Plain-text document sources
-*-*-

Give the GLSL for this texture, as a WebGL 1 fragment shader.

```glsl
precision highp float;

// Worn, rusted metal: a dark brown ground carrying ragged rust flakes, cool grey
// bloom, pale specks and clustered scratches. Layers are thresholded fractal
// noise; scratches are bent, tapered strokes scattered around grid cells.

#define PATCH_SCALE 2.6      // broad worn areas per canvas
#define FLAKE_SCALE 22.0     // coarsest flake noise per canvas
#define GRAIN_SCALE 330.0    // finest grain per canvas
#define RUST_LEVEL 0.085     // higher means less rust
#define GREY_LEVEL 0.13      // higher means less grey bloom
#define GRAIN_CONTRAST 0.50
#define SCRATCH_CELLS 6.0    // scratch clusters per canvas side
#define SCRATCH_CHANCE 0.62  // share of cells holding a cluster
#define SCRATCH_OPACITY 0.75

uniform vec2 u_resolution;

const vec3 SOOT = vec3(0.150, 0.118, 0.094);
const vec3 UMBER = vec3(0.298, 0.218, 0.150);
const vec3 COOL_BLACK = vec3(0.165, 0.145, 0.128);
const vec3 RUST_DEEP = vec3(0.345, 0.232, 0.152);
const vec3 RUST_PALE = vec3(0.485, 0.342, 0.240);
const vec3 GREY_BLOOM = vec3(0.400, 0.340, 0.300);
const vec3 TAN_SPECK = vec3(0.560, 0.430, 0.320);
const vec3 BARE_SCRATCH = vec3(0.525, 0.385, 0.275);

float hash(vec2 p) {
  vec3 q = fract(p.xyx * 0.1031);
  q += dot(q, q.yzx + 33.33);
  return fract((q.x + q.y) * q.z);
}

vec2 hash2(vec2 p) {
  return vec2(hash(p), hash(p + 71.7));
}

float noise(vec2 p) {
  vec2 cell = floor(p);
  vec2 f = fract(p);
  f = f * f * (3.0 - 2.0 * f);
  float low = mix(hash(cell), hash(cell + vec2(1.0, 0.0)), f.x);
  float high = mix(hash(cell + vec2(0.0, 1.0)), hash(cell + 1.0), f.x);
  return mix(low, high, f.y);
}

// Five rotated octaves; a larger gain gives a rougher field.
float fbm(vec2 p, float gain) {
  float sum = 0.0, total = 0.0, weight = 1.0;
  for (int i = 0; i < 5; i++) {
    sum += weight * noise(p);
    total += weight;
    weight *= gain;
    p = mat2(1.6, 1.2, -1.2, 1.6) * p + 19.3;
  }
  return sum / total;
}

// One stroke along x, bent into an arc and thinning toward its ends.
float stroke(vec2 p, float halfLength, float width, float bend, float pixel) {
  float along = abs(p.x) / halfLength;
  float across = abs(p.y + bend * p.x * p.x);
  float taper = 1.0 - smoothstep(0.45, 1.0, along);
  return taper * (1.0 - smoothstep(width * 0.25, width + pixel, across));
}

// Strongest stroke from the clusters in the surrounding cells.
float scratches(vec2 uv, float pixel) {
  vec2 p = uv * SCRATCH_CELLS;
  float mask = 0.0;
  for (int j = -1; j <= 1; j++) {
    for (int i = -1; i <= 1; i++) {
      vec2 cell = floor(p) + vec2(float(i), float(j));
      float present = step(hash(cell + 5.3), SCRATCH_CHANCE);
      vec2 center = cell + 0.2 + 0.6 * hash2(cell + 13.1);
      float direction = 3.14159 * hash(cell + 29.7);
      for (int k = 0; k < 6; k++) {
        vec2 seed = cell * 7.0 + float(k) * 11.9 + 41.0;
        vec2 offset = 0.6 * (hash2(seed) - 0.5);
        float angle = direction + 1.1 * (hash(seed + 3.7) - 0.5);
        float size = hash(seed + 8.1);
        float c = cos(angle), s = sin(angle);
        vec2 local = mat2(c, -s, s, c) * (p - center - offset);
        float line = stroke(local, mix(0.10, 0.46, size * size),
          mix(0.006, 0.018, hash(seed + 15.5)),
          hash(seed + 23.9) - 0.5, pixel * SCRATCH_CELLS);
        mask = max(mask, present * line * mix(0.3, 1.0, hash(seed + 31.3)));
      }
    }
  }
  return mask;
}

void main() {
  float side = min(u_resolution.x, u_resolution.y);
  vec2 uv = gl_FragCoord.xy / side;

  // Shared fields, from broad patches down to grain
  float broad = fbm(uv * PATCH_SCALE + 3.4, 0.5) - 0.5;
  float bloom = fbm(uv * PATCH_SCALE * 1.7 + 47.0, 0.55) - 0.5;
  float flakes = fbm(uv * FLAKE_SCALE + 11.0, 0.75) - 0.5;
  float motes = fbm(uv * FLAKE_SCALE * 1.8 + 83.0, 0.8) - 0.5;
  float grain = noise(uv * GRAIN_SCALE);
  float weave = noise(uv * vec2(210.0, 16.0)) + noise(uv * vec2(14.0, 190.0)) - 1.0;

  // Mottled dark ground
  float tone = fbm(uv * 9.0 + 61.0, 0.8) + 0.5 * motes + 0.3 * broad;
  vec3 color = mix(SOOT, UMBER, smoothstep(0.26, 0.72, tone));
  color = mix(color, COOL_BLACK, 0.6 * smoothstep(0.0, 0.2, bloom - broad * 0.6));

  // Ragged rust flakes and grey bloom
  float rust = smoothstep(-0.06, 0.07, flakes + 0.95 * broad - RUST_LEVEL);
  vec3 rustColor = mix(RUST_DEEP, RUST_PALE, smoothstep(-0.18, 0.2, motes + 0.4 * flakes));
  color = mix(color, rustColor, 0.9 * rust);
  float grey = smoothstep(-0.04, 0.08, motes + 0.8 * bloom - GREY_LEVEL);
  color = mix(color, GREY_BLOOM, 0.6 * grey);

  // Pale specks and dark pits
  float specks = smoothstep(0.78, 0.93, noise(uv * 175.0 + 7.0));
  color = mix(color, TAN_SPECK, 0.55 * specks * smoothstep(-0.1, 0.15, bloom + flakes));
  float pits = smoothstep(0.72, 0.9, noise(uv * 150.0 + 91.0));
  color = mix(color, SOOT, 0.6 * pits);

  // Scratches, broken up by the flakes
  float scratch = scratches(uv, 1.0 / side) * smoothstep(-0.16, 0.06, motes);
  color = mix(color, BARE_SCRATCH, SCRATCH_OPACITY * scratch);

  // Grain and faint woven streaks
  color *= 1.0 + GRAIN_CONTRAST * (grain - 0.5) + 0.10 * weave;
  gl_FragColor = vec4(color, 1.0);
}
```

-*-*-

REQUIRED WORK: Throughout the records, the word "define" shows up on certain lines. Report how many lines, with only the number.

ANSWER BOX: 9